[Work task]: Pull every line of the entries that has the word "collar".

Items from a data source
::::

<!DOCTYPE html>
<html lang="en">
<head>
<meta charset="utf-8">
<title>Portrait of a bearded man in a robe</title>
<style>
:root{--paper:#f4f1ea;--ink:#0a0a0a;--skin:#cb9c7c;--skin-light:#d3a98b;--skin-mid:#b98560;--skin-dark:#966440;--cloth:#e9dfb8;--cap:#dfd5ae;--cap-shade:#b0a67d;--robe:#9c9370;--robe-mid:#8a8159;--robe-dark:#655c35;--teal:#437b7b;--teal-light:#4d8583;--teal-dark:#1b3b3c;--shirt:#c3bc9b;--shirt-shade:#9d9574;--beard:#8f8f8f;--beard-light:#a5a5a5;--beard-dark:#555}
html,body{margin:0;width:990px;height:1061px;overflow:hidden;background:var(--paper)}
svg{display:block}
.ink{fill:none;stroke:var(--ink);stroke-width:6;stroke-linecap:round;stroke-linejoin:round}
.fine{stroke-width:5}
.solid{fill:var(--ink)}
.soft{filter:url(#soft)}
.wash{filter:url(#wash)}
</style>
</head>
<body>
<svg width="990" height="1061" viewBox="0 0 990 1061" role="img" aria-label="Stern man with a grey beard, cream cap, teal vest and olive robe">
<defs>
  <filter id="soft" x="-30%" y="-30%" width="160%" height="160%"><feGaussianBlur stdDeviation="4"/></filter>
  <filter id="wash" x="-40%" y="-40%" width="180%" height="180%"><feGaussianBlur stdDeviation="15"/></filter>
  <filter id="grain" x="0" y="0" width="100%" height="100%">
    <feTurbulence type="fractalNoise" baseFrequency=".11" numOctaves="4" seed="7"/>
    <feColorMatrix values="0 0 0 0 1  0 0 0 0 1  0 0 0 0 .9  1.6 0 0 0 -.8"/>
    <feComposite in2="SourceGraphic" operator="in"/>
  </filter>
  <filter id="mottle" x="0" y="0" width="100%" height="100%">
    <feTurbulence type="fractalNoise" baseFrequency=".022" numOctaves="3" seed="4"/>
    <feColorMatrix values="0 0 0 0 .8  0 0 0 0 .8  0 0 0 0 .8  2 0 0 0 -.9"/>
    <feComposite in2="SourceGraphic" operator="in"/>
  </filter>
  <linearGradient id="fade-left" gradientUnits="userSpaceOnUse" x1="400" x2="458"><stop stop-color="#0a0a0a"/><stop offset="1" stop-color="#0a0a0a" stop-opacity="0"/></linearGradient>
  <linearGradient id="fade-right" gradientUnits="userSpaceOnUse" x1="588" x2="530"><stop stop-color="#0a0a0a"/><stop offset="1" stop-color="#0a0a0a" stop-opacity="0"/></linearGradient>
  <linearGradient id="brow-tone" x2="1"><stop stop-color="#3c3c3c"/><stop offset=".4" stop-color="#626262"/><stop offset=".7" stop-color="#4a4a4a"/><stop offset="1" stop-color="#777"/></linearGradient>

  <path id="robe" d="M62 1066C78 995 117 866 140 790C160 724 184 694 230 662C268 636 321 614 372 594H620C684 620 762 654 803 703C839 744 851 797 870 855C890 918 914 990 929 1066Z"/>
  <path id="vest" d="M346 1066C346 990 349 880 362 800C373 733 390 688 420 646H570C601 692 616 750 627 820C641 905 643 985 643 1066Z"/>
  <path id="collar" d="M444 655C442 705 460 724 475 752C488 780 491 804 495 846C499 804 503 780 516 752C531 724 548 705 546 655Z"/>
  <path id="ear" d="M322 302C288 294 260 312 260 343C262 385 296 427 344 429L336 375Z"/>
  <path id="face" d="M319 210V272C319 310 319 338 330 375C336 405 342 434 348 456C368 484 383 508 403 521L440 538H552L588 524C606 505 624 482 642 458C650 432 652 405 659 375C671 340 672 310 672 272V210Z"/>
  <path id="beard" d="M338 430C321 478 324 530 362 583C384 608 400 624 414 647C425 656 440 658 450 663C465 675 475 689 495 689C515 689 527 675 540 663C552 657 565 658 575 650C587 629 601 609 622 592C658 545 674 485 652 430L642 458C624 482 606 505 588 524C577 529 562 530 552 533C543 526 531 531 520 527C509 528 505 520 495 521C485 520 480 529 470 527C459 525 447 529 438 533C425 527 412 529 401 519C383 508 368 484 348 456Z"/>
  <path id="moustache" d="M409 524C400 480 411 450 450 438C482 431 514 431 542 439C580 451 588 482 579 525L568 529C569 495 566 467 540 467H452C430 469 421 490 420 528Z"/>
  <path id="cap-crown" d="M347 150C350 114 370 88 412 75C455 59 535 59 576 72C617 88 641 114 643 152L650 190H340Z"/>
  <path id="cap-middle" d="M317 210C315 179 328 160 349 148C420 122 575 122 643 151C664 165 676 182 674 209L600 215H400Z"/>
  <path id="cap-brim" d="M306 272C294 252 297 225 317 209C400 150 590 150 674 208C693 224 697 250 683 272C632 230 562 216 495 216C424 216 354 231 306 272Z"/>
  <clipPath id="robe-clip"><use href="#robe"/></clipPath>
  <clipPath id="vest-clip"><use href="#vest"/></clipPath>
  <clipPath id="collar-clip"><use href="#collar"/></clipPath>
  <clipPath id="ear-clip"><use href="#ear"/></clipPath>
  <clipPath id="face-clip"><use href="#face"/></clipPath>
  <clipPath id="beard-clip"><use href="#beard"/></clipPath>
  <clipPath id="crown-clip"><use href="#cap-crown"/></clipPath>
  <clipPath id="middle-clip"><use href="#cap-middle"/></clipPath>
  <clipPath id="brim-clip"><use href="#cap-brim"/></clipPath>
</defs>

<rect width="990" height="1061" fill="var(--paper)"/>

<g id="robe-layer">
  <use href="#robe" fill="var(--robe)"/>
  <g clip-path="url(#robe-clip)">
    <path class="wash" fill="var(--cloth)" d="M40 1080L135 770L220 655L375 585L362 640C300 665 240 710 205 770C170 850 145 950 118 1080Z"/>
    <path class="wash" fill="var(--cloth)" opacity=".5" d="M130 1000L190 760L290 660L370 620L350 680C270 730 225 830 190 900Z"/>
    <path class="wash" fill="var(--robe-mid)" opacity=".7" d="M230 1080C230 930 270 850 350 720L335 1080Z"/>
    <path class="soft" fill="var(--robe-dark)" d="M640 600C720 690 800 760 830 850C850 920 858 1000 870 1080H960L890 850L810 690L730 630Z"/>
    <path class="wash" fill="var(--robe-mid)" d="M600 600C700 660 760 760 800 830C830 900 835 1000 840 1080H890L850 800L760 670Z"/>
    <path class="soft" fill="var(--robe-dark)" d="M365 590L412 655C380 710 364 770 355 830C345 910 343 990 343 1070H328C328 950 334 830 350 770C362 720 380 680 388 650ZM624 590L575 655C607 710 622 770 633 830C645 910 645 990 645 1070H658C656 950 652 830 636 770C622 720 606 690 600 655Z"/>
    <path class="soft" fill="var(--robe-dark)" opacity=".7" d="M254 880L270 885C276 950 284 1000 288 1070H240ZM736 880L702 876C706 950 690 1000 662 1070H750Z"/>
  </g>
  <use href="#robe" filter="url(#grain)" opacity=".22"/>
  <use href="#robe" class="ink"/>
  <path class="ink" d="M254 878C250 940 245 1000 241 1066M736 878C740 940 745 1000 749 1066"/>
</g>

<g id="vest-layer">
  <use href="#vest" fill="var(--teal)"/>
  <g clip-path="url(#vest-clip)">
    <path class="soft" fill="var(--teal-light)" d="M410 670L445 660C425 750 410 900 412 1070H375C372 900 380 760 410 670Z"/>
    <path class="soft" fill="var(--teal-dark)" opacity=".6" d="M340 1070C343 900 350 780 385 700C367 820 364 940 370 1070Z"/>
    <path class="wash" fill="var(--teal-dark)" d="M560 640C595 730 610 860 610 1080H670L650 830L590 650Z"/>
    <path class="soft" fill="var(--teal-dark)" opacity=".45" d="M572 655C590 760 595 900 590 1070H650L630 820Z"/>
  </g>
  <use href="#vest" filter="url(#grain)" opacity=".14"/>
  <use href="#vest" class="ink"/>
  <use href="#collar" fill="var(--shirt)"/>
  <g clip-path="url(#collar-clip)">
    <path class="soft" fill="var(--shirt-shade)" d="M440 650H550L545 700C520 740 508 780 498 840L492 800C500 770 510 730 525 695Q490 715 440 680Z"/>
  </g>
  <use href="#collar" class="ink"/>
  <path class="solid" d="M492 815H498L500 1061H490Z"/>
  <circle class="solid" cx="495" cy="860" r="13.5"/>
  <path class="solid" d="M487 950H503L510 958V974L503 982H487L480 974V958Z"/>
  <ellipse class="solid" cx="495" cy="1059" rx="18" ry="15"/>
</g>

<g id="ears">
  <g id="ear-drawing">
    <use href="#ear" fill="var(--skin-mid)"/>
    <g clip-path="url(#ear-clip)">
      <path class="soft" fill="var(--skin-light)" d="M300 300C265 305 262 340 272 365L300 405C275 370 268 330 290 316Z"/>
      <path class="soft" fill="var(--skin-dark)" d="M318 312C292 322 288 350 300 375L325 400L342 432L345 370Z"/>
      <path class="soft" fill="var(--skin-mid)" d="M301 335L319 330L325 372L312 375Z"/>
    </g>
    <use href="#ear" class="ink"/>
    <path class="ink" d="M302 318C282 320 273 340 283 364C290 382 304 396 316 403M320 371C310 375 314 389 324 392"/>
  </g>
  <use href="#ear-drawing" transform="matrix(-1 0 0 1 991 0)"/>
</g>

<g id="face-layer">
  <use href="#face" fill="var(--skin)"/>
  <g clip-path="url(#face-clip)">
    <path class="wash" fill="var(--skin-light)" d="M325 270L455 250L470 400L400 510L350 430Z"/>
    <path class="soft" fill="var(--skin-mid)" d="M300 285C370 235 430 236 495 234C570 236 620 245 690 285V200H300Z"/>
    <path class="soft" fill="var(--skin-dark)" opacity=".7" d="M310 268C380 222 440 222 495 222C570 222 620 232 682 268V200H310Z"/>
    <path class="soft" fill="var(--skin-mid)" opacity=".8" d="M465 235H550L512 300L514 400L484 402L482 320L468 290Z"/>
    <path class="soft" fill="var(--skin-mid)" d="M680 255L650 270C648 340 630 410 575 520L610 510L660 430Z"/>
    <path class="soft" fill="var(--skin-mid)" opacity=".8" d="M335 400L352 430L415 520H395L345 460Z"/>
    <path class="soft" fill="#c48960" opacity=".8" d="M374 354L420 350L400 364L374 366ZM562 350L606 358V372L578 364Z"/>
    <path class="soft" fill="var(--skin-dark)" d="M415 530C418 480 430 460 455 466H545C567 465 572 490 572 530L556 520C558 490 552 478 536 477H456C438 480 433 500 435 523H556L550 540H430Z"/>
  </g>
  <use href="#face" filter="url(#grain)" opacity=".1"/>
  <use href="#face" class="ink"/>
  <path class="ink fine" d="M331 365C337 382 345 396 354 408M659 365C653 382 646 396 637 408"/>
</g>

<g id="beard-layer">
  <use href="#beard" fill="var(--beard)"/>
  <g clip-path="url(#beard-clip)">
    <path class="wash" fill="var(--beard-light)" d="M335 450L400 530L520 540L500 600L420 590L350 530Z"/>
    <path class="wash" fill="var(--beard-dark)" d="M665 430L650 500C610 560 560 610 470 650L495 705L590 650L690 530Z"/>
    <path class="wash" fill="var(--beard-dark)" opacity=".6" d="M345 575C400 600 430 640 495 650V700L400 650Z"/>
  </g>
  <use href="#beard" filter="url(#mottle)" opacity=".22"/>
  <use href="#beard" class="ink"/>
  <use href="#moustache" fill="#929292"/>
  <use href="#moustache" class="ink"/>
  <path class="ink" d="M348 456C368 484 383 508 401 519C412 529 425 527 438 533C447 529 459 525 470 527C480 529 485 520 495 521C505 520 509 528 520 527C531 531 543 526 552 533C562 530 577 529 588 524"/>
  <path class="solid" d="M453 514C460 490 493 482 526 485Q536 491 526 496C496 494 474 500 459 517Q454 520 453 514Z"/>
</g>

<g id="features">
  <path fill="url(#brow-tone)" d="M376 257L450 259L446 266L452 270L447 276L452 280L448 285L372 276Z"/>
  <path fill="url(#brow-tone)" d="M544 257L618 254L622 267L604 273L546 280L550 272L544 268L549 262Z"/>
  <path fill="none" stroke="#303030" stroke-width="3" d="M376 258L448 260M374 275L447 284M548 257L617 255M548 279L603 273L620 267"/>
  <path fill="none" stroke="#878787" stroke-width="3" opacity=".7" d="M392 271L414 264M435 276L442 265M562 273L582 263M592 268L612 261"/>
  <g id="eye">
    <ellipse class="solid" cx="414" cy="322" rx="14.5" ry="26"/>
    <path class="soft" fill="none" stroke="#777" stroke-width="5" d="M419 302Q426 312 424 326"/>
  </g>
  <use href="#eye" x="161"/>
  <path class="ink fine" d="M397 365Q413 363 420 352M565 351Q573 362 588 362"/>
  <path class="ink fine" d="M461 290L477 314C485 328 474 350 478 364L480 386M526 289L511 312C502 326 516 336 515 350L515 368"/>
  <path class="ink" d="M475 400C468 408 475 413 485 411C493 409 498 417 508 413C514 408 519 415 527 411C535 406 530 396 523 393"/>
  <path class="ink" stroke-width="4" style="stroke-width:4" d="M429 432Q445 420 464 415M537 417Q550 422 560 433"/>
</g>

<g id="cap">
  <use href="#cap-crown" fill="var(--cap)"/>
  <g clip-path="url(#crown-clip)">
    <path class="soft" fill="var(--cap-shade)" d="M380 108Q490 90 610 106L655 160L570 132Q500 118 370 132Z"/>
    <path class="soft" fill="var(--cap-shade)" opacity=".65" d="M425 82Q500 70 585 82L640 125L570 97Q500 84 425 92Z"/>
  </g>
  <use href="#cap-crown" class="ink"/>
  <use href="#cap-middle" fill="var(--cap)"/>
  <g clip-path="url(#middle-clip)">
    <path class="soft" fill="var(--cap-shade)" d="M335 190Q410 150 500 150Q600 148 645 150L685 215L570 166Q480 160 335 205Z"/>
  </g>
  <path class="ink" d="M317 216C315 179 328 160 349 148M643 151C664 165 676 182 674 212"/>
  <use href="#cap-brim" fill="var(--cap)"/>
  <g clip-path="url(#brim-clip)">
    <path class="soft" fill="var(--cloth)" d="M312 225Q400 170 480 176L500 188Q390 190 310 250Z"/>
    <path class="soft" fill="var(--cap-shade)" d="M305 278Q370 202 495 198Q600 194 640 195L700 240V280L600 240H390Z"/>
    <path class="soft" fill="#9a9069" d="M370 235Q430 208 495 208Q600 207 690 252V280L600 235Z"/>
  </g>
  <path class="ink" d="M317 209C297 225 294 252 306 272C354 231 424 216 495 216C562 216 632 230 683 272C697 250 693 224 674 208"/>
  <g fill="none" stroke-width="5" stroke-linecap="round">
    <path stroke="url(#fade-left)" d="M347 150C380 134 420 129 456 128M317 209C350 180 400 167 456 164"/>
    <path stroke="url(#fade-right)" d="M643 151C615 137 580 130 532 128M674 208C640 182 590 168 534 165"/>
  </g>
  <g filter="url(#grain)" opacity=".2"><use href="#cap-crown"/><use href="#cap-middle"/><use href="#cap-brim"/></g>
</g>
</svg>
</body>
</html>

::::

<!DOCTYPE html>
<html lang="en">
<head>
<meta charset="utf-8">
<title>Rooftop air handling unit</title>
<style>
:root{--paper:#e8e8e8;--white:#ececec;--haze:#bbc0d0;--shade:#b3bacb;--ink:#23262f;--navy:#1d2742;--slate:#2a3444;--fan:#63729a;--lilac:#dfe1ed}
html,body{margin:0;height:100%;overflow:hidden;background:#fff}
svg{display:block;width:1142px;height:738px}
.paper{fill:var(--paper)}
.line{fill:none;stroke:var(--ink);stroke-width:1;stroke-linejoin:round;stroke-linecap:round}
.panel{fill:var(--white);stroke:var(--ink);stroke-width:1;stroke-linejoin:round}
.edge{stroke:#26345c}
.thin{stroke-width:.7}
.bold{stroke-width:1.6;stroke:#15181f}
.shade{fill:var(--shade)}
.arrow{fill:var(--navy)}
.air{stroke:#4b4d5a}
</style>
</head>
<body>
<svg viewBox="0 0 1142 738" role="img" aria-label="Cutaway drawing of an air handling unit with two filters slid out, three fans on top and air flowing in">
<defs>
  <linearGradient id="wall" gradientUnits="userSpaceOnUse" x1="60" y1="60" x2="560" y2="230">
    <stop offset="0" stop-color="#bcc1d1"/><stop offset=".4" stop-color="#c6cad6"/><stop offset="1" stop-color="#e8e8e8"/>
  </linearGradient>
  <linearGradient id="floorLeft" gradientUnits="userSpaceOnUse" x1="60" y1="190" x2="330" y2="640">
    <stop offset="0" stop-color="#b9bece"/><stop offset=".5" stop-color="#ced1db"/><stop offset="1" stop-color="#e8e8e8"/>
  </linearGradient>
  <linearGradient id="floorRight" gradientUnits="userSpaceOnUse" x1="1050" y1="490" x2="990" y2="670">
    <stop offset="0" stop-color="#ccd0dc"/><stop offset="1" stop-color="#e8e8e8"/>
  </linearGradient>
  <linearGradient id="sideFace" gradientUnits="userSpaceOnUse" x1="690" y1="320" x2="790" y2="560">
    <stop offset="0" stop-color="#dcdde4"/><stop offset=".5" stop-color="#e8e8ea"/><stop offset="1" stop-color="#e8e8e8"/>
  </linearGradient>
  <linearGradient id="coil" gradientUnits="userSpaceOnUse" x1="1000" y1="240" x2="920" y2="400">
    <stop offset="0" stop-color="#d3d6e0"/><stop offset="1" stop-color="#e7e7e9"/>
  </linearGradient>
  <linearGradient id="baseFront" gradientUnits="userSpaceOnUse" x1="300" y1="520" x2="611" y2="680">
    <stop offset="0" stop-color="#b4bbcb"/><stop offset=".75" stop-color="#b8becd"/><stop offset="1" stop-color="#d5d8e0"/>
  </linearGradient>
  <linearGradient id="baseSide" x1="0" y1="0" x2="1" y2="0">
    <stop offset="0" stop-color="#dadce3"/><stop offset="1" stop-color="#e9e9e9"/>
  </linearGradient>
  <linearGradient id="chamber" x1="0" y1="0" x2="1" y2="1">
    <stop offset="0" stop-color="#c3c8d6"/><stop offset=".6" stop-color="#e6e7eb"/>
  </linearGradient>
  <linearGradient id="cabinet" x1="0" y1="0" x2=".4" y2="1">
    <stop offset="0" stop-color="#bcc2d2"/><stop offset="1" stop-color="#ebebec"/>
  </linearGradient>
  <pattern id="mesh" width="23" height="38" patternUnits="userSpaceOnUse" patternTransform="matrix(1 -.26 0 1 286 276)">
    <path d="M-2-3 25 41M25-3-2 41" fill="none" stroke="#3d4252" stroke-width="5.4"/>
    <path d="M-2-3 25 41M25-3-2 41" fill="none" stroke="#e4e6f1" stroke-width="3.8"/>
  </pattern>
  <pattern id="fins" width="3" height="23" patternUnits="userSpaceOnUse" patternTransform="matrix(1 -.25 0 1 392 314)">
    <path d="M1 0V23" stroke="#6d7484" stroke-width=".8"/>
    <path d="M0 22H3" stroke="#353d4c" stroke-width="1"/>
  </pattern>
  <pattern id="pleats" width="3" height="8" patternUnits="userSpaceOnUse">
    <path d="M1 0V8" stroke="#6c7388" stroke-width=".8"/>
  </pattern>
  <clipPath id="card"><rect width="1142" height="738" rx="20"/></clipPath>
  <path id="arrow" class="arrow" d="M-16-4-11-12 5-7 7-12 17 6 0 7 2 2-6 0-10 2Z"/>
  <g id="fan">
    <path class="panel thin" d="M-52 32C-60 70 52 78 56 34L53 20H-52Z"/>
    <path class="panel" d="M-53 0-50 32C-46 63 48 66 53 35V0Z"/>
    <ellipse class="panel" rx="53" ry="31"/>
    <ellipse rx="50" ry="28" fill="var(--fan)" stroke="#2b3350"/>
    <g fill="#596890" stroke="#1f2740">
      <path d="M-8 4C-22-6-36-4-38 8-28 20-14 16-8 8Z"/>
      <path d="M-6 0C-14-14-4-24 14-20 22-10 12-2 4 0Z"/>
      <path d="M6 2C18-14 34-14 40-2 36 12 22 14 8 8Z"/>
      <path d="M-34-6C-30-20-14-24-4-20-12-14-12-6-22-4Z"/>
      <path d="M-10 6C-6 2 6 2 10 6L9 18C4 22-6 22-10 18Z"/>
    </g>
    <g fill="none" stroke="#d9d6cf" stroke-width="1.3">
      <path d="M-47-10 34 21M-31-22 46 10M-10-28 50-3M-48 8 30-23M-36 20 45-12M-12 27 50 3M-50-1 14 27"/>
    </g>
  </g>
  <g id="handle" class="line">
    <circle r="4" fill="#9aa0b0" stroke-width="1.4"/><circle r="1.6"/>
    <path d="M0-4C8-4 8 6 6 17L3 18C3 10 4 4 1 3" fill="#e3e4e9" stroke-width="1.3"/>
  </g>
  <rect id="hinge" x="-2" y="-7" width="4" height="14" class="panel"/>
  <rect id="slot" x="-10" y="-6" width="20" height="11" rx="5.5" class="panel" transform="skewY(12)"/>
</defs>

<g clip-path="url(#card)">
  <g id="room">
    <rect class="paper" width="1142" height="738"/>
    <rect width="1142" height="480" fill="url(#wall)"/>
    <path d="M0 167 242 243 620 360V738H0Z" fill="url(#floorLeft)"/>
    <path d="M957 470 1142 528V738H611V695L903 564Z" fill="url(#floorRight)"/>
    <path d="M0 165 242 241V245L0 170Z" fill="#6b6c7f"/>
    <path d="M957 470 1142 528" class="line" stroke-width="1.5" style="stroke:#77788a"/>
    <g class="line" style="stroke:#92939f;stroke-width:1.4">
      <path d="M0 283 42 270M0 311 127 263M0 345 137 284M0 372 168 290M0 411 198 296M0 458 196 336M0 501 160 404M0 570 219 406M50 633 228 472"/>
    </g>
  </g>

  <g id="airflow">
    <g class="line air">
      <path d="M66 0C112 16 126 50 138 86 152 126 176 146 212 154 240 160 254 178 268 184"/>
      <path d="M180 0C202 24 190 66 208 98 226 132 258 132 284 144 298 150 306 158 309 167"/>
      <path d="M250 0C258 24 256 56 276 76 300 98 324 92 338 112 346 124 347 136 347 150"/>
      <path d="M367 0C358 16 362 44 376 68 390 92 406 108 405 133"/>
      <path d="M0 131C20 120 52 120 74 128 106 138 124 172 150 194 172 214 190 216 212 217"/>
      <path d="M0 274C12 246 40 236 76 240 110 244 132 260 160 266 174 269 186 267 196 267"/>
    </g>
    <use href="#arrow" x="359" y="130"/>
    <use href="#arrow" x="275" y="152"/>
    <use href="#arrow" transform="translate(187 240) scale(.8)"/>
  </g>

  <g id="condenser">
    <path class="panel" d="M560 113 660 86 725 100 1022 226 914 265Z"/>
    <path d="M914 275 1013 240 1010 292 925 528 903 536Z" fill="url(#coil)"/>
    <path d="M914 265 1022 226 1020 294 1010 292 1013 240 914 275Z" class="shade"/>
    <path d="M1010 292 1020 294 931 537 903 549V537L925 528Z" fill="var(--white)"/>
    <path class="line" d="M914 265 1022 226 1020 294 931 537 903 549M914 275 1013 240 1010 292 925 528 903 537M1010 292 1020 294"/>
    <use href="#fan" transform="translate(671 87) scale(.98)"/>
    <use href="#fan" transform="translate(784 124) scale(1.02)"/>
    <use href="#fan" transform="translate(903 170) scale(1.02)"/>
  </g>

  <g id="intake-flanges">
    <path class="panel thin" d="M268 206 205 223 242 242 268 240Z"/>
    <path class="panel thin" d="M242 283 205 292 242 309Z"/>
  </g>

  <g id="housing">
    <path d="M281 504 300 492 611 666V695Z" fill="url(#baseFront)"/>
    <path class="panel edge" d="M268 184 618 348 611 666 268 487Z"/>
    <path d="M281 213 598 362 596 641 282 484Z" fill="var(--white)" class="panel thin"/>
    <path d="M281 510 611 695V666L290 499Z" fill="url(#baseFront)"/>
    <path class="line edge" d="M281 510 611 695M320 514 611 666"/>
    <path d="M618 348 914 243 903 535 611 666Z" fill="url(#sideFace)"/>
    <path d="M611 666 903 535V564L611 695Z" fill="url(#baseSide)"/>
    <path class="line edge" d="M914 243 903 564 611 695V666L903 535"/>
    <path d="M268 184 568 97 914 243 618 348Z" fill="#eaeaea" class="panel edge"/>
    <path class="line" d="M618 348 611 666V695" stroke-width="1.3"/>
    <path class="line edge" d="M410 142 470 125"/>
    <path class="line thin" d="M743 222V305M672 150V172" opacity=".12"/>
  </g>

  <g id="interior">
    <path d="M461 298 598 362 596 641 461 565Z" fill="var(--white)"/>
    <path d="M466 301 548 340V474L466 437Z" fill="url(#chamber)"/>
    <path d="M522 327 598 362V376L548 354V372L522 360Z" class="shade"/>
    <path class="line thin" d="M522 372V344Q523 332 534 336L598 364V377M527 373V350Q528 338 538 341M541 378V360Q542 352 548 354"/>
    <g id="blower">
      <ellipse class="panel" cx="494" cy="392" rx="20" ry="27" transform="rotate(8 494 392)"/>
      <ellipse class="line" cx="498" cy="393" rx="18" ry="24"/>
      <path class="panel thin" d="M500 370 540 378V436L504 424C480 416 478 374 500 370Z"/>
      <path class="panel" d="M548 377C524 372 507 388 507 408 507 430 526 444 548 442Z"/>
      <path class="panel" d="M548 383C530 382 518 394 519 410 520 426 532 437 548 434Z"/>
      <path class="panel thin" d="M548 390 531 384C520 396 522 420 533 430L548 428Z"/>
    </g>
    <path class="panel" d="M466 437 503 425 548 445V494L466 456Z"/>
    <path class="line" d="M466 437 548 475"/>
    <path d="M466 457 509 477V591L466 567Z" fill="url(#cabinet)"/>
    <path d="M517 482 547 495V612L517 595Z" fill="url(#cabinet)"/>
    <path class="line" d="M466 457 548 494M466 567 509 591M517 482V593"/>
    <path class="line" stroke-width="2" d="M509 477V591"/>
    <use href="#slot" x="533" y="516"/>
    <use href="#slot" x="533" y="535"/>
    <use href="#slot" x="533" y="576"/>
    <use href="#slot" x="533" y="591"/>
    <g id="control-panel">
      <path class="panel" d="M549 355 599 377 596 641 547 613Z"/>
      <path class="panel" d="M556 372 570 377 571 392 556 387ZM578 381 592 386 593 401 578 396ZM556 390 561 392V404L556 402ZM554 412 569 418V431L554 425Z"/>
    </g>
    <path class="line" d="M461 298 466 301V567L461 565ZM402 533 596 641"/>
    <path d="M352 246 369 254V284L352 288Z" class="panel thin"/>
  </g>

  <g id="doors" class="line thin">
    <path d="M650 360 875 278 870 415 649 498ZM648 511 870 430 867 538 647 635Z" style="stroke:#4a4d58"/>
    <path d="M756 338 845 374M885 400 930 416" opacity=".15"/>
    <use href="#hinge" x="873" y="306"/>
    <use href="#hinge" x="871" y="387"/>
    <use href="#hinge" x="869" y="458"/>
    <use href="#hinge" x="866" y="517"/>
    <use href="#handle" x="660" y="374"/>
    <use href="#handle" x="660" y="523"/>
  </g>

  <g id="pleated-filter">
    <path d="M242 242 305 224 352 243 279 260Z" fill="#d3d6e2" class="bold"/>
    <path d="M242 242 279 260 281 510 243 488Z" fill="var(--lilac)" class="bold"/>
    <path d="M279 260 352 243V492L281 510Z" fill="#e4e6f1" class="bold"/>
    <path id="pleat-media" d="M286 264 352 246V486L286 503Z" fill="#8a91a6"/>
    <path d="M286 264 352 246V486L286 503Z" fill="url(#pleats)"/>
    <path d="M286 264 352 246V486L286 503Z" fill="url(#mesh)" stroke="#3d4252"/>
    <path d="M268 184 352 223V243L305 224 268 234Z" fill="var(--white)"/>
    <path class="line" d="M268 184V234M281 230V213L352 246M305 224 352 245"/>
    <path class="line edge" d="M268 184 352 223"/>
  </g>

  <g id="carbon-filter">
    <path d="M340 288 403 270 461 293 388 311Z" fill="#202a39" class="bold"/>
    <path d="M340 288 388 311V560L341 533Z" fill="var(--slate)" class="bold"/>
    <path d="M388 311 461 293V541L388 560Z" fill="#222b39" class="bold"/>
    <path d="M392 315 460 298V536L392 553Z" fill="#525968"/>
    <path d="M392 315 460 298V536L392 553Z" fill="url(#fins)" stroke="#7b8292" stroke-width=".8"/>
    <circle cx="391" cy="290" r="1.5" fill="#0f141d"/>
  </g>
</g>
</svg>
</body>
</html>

::::

[Solution for this problem]:
  <path id="collar" d="M444 655C442 705 460 724 475 752C488 780 491 804 495 846C499 804 503 780 516 752C531 724 548 705 546 655Z"/>
  <clipPath id="collar-clip"><use href="#collar"/></clipPath>
  <use href="#collar" fill="var(--shirt)"/>
  <g clip-path="url(#collar-clip)">
  <use href="#collar" class="ink"/>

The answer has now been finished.